KTrans WA expands fleet to include Super-Liners

When KTrans WA landed a linehaul contract for the Perth-to-Pilbara return run they were after a truck that offered driver comfort, reliability and fuel efficiency. The Mack Super-Liner ticked the boxes and the company added three to become a new member of the Mack family.

Wade Jolly runs a tight operation, and when you deal with the sheer distances and range of applications they perform, in his role as Managing Director of KTrans WA, you need to know your vehicles.  

As a line-haul company that runs more than sixty trucks out of Perth, KTrans WA has five different arms to the business, including contract line-haul services, container cartage services, pre-cast concrete and building supplies transport for WA construction sector, general line-haul across Australia and specialised waste transport.

Perth to Pilbara 

Wade says that they bought the three new Super-Liners for the Perth-to-Pilbara run, which he describes as, “high utilisation with distinct set-and-forget rosters – a bit like Groundhog Day,” so having reliable and fuel-efficient trucks are key. 


In what is essentially a numbers game, the run involves 1,650 kilometres each way, a 36-hour return journey with two drivers on 5-hour on and off shifts, all repeated after a 12-hour break five times per fortnight. Each of the three new Super-Liners will do 420,000 kilometres per year on this run. 

Like the road up north, the schedule is relentless. 

The two-up haul means that fatigue management is vital and Wade says that his team is happy with the cab and sleeping arrangements in the Super-Liner. 

“It’s about trying to have a reliable truck that’s smooth and comfortable and allows the resting driver to go to sleep without getting thrown around the bunk. When you’re doing those sorts of miles and you’re on a set roster of five hours on and five hours off, it’s about making sure that when you get the opportunity to rest, you do so in a comfortable situation,” Wade says.  

“You've got the other passenger’s life in your hands. You need to make sure at any time you’re fit for duty,” he adds.  

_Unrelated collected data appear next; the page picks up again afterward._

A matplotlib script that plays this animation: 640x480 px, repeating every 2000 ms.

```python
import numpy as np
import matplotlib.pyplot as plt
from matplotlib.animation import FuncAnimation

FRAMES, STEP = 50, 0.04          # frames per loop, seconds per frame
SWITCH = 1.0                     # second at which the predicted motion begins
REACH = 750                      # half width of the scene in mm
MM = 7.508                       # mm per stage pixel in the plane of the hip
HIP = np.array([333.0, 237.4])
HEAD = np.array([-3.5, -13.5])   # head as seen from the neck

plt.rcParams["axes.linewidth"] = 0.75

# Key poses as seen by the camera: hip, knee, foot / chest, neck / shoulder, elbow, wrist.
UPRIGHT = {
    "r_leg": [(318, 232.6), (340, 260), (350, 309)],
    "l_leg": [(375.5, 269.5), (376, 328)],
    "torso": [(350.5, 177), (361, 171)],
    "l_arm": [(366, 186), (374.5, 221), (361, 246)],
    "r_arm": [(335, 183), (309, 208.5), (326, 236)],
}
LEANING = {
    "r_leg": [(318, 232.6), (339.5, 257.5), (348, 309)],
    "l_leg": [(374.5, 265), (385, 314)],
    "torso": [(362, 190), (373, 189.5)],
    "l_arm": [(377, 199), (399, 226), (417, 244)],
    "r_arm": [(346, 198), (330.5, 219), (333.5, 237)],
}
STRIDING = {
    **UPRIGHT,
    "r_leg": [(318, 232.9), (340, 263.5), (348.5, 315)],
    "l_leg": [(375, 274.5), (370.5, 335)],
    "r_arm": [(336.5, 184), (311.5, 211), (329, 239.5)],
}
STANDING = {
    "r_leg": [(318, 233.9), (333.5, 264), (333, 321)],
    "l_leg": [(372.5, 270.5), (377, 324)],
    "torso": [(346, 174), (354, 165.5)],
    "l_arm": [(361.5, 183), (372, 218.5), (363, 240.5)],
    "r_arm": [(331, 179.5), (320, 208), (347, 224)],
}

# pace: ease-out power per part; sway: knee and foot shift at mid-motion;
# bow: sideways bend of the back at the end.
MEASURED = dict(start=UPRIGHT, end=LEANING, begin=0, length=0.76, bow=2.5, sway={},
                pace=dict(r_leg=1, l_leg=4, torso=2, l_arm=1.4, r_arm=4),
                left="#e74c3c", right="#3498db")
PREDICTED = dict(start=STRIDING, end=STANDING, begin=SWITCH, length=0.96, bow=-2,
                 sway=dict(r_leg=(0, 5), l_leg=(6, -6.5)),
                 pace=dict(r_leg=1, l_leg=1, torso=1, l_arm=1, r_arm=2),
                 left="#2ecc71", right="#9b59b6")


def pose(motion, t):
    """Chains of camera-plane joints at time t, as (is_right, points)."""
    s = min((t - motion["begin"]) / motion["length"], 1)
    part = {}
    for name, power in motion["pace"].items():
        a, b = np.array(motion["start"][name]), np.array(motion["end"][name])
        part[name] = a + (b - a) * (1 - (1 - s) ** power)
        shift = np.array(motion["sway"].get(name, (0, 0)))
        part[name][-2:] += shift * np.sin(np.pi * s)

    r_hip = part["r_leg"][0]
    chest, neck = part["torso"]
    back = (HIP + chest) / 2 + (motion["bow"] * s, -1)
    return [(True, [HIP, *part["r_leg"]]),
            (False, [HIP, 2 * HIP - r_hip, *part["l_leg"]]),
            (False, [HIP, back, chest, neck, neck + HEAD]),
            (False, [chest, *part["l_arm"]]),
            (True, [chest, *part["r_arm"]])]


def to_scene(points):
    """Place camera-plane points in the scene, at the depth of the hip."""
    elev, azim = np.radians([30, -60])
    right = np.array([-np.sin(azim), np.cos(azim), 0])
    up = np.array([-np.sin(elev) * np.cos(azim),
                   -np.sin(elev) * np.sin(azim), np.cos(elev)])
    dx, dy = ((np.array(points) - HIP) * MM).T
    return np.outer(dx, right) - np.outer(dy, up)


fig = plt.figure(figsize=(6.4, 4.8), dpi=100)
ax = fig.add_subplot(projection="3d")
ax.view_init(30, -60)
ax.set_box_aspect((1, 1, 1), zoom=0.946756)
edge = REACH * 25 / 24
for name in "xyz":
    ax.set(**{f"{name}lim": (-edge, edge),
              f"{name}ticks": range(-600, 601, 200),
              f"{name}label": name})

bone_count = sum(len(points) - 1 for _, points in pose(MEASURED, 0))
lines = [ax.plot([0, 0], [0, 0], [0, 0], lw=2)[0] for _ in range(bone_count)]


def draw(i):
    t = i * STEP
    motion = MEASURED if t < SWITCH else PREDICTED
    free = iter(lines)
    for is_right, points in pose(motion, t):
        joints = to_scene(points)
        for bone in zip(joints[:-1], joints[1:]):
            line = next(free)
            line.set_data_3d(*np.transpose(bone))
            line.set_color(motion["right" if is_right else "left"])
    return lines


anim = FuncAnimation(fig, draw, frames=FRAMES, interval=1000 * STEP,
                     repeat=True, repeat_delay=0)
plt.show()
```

Isolation is also a factor.

“When you travel where we do, you need to have some of the smarts that some of these trucks have now, for example Bluetooth radios, because there are some pretty long and lonely roads out there. Sometimes we’ll go for hours without seeing anyone,” he says. 

Wade, 37, who is a majority shareholder in the company along with his brother-in-law Sam and father Craig, has been around trucks all of his working life. He bought the 20-year old company five years ago and has only recent become a convert to the Mack brand.

Application 

“I went through the Mack factory at Wacol in Brisbane recently,” says Wade, “because they wanted to show me how they build them. In recent years, we've used a lot of Volvos and naturally, as they’re now using the similar engine and gearbox, we opened up a discussion about Mack.” 

"It was good to see the amount of Australian input that goes into a Mack truck. They’re renowned as being an American truck, but they’re certainly put together here in Australia,” says Wade. “I didn’t realise they are so customisable, and we may take advantage of that down the track,” he adds.  

Understandably with such a wide range of operations, Wade has a strong focus on getting his trucks fit for application. It might be fuel efficiency for long distance, weight for load or cab configuration for comfort. 

“Every application is different. The new Macks are for this specific run up to the Pilbara. On these trucks, the way we spec’d them up, we’re chasing fuel returns and efficiency,” he says. 

“The Super-Liner is quiet. It's got plenty of power and it's been reliable. For the contracts that these trucks are on, fuel efficiency and reliability are the two most important factors. You’re always trying to reduce your on-road cost basis,” he says.

Dynafleet telematics 

Wade says that the company uses the Dynafleet telematics system to measure how drivers are tracking against their peers. The company uses that information to plan for driver training. 
“We gather data on a per-application group. We compare our drivers on fuel economy and braking and point score against their peers. It is a good dashboard for us to be able to look at each driver, especially new drivers as they come into the business and we assess how they’re going against some of the trusty regulars,” Wade says. 

He sees a strong relationship between training and the type of application. 
 
“We’re always asking ourselves what sort of training do we need to get into them? How best can they drive in that application?” says Wade. “Of course, every application is different and if you come out of short haul and into long haul, you have to learn to drive the truck completely differently.”

Wade points out that a truck is only as good as its driver, and maximising the fuel efficiency of the Super-Liners on the long haul to the Pilbara comes down to training.

“It’s about making sure we can assess how the driver is performing and that we’re in a position to talk to them and plan for further training. Dynafleet helps us do that.”